WORK ORDER: Retype each line of the listing below, from the first through the one holding "absolute; width: 258px;", with no other lines.

SUPPLIED RECORDS:
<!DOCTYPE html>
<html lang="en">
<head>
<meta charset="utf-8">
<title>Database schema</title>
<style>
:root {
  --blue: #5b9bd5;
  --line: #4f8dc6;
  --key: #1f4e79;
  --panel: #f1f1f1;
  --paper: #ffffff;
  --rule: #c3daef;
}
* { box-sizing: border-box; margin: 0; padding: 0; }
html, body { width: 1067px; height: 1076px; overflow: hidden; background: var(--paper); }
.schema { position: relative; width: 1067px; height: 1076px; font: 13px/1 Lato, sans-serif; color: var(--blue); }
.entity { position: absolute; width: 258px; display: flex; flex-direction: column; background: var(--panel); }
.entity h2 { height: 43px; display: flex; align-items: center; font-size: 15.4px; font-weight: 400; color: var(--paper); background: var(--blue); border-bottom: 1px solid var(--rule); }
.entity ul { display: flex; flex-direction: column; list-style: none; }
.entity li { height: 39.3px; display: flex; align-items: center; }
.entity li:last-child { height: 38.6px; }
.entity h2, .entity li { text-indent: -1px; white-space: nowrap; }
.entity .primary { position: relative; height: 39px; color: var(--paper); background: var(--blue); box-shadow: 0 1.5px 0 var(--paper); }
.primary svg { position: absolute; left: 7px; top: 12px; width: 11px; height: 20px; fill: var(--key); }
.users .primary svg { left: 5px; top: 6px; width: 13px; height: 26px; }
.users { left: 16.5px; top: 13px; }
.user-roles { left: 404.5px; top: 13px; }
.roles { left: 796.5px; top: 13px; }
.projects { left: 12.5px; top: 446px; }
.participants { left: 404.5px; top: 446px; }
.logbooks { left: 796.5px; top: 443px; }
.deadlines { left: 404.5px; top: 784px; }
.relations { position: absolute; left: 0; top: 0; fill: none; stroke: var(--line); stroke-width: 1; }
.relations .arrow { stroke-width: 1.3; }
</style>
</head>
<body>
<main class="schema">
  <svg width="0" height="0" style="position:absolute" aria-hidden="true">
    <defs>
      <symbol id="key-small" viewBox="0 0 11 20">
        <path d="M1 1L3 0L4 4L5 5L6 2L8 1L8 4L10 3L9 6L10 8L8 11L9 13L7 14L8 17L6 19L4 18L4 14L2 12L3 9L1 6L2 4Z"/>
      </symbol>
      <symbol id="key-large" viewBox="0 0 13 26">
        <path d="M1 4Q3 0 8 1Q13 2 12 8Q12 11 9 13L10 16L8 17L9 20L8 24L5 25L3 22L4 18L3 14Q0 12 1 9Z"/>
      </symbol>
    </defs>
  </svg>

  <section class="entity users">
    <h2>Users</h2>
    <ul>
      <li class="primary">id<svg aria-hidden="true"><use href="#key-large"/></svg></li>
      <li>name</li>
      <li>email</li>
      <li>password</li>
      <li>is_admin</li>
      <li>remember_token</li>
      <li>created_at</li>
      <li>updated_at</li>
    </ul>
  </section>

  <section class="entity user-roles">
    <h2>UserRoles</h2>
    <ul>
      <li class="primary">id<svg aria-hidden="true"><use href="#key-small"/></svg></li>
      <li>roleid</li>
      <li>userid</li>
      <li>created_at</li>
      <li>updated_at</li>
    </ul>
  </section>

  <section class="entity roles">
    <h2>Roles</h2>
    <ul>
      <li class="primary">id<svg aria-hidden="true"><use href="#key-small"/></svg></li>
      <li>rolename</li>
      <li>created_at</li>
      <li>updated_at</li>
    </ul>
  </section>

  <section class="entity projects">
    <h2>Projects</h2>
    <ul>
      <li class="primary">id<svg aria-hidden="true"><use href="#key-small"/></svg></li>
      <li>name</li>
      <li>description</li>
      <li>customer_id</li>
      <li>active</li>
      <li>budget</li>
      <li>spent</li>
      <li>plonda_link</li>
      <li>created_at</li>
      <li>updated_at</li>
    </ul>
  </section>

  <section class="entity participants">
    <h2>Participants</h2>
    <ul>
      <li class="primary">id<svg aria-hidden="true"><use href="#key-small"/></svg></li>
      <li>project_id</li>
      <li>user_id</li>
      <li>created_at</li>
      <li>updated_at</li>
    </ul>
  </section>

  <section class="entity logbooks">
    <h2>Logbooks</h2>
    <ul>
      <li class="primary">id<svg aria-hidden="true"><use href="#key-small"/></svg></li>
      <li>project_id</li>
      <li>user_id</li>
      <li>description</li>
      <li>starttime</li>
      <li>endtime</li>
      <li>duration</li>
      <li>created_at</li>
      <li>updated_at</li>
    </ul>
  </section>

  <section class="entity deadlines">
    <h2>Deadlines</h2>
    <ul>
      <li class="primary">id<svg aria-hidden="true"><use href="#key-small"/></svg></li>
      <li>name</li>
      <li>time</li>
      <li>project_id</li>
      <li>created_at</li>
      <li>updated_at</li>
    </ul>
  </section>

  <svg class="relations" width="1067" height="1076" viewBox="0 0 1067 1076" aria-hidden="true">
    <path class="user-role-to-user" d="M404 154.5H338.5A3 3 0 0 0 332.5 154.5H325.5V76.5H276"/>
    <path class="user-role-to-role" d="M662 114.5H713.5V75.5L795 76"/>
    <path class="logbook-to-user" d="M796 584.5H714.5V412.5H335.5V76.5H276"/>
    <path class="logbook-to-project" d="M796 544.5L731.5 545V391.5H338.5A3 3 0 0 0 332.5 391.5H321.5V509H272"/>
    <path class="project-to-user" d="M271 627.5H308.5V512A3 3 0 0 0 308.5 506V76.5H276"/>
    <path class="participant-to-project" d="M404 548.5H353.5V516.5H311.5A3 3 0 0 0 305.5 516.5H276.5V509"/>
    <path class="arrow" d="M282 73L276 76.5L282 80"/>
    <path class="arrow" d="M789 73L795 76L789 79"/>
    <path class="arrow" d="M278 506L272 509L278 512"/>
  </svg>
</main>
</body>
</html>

FINISHED EXERCISE:
<!DOCTYPE html>
<html lang="en">
<head>
<meta charset="utf-8">
<title>Database schema</title>
<style>
:root {
  --blue: #5b9bd5;
  --line: #4f8dc6;
  --key: #1f4e79;
  --panel: #f1f1f1;
  --paper: #ffffff;
  --rule: #c3daef;
}
* { box-sizing: border-box; margin: 0; padding: 0; }
html, body { width: 1067px; height: 1076px; overflow: hidden; background: var(--paper); }
.schema { position: relative; width: 1067px; height: 1076px; font: 13px/1 Lato, sans-serif; color: var(--blue); }
.entity { position: absolute; width: 258px; display: flex; flex-direction: column; background: var(--panel); }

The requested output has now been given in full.